Your goal:
Among the entries that follow, how many lines contain the string "return"? Write the number alone.

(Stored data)
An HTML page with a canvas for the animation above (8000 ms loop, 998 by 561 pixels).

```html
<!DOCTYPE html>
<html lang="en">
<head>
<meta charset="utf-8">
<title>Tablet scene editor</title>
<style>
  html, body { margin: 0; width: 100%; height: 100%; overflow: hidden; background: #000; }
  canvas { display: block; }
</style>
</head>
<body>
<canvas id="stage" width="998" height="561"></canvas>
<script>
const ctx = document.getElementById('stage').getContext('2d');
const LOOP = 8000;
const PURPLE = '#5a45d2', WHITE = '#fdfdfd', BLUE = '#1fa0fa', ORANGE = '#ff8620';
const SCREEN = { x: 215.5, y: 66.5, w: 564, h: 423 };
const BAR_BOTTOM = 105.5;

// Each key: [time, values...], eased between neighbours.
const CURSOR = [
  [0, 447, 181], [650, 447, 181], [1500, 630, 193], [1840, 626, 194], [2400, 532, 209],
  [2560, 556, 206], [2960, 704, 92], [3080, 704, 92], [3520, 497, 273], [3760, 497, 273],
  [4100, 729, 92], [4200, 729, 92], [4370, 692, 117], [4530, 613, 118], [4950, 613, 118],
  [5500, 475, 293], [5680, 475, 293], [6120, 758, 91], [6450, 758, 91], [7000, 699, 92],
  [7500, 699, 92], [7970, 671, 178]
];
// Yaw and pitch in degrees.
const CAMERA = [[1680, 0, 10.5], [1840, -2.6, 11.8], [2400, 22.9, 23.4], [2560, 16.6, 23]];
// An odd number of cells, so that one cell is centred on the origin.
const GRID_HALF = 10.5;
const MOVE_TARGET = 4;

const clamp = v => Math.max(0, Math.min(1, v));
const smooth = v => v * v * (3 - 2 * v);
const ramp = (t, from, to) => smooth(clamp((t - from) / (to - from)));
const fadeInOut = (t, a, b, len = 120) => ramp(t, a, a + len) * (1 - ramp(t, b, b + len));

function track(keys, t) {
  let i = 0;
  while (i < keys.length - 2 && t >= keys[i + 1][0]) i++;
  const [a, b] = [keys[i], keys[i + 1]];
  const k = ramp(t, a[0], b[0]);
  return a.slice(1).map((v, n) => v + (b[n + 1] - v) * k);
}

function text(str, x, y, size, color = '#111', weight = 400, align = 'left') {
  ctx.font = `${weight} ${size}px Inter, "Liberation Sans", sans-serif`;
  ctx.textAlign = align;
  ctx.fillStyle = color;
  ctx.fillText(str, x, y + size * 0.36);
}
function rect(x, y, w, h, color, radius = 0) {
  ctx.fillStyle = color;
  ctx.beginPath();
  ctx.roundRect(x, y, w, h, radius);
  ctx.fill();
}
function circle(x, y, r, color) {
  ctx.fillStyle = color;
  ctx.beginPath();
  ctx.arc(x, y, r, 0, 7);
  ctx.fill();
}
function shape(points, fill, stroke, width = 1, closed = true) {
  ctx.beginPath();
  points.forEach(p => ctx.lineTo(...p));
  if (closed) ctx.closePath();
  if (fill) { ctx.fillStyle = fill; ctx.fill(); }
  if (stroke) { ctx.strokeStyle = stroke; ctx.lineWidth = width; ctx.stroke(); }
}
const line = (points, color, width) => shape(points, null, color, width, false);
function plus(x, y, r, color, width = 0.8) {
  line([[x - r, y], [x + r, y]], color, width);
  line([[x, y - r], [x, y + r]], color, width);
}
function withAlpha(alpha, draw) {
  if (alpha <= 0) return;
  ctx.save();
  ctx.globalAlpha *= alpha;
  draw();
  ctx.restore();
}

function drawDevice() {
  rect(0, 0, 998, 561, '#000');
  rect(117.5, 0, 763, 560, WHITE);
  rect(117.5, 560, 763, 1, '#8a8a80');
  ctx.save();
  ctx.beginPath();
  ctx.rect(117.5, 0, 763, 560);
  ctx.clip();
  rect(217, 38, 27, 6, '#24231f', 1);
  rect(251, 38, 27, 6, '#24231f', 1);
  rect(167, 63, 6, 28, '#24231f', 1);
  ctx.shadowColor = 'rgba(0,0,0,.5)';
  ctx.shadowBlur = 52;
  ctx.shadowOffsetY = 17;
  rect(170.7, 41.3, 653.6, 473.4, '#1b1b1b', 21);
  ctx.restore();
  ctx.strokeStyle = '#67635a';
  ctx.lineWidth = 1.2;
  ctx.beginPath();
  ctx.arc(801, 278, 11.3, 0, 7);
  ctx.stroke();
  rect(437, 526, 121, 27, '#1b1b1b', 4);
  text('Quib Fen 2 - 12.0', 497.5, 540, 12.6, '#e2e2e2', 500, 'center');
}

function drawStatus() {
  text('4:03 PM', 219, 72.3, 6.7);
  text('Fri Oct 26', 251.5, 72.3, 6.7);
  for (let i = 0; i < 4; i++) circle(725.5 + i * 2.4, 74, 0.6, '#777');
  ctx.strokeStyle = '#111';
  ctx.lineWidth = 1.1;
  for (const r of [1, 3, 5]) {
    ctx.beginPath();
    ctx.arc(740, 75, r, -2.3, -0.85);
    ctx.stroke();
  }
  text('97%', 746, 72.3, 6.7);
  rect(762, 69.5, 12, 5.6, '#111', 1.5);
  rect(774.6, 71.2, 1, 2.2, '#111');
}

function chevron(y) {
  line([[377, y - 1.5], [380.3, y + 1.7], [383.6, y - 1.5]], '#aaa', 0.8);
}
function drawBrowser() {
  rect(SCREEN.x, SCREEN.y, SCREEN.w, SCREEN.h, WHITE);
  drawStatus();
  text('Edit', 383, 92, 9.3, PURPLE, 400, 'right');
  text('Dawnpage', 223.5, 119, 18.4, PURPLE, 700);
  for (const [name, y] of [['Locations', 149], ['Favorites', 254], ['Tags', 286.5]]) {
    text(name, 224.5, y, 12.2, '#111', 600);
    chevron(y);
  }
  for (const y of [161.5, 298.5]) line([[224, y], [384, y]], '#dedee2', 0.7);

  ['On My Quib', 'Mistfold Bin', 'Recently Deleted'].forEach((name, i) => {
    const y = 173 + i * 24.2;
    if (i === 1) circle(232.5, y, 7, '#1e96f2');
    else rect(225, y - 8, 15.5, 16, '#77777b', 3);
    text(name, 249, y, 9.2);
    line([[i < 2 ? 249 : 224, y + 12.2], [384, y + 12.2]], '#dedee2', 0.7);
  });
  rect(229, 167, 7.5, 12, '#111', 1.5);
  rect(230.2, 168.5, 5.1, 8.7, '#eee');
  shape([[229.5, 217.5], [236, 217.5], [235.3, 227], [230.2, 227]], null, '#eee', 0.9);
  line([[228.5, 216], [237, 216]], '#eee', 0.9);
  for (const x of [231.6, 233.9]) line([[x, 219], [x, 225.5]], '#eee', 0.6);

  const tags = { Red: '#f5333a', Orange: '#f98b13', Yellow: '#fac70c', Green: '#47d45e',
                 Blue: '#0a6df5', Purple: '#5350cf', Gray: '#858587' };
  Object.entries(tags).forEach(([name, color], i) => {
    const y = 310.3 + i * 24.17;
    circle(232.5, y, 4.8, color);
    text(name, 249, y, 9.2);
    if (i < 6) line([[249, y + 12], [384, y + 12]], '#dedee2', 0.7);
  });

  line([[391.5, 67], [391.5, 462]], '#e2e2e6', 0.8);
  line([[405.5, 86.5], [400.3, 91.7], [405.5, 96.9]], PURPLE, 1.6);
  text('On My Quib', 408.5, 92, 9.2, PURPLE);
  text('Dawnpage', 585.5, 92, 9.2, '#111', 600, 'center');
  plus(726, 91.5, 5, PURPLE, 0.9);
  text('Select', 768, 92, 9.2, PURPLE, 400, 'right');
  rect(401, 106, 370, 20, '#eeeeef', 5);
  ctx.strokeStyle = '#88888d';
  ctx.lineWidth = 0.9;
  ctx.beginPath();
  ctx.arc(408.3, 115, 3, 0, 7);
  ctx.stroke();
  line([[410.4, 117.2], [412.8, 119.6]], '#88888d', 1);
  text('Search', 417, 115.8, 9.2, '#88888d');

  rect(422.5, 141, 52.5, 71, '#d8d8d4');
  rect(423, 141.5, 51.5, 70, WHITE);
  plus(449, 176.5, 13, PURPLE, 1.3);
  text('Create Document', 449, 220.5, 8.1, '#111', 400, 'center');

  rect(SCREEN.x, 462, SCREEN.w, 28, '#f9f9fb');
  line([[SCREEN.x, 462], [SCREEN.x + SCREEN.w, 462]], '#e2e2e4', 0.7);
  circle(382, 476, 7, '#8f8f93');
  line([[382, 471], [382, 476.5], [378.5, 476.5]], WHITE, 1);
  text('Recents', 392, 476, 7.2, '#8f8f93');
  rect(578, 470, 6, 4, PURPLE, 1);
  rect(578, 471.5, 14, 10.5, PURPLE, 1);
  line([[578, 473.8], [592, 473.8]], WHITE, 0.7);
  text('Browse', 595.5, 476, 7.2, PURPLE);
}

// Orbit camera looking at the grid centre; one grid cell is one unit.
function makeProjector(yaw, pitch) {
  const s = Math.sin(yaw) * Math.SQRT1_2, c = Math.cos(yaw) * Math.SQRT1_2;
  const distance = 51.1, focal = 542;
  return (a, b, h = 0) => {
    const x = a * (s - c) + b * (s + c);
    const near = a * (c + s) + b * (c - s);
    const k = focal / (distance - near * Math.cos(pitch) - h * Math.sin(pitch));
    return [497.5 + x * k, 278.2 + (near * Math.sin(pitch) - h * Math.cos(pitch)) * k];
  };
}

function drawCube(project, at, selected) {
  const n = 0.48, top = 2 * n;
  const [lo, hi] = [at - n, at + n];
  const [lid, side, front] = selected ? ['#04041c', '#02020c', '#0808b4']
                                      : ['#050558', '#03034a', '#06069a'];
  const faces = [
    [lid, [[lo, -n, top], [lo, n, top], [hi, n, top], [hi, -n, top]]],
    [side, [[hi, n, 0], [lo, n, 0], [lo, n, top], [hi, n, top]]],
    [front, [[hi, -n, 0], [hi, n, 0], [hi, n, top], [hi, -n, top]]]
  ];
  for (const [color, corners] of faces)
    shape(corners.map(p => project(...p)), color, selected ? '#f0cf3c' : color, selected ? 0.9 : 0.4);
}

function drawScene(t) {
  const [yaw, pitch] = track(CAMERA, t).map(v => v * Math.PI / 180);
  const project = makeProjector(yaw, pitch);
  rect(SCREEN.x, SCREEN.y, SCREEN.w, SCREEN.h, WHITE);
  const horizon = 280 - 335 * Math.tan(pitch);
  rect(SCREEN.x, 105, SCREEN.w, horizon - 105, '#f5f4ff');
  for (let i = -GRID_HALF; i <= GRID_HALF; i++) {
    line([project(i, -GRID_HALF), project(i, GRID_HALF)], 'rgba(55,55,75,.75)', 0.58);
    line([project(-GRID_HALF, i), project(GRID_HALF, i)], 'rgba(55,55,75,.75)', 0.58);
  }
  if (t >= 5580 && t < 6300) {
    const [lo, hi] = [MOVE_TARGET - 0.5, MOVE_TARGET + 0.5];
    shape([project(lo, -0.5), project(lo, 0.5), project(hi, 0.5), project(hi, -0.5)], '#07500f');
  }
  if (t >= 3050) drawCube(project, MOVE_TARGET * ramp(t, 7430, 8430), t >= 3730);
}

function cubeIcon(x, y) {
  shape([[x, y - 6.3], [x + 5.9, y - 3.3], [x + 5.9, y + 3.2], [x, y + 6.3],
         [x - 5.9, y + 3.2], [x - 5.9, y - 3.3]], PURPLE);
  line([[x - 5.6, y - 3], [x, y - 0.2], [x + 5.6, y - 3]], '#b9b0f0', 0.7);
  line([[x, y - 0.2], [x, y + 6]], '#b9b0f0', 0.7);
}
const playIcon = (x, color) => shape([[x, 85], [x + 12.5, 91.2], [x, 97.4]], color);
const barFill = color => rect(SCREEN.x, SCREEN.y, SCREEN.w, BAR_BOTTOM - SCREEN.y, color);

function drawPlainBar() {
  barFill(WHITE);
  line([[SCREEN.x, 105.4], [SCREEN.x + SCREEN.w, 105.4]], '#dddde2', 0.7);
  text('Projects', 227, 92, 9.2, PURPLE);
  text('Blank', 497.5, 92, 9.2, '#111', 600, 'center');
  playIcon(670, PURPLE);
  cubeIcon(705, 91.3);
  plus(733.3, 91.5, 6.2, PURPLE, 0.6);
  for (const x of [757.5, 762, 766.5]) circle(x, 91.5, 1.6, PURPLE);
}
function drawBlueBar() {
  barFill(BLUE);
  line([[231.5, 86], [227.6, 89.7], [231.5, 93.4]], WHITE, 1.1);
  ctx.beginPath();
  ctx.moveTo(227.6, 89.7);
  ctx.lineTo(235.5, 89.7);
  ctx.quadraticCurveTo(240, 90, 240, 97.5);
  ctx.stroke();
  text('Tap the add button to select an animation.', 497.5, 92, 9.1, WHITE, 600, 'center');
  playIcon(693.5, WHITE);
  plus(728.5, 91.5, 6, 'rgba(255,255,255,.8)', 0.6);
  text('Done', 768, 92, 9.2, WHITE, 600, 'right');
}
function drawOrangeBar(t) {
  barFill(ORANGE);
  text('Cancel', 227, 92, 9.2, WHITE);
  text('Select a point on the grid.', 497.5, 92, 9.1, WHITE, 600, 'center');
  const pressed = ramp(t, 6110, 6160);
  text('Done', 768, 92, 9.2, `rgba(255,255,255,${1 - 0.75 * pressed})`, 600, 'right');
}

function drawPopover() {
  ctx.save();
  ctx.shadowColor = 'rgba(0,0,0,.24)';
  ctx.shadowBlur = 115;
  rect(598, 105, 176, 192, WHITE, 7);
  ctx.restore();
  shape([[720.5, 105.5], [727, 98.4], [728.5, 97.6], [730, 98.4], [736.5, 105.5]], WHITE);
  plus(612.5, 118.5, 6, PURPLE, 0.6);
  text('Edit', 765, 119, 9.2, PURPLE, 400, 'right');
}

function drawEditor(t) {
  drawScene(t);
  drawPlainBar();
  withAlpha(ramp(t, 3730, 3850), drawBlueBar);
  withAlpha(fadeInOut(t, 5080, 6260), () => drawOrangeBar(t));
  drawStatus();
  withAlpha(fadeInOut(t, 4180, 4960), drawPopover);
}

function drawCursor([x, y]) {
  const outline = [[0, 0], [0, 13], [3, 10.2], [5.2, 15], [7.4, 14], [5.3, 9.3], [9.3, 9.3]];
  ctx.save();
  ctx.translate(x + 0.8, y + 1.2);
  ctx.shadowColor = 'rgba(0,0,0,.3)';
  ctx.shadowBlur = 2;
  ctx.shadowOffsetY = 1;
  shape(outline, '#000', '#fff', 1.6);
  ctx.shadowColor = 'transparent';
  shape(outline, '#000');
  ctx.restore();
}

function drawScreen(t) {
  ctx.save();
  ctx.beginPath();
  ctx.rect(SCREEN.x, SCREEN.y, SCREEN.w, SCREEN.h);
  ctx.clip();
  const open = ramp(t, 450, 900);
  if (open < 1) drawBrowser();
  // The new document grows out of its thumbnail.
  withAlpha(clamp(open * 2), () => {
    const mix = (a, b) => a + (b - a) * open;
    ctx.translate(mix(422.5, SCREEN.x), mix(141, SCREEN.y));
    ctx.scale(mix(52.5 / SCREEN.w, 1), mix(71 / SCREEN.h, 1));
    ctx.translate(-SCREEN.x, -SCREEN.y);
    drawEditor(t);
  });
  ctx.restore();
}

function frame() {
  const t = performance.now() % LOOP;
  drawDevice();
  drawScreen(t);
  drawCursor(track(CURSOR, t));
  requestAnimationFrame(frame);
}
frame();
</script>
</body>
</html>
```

Task answer:
4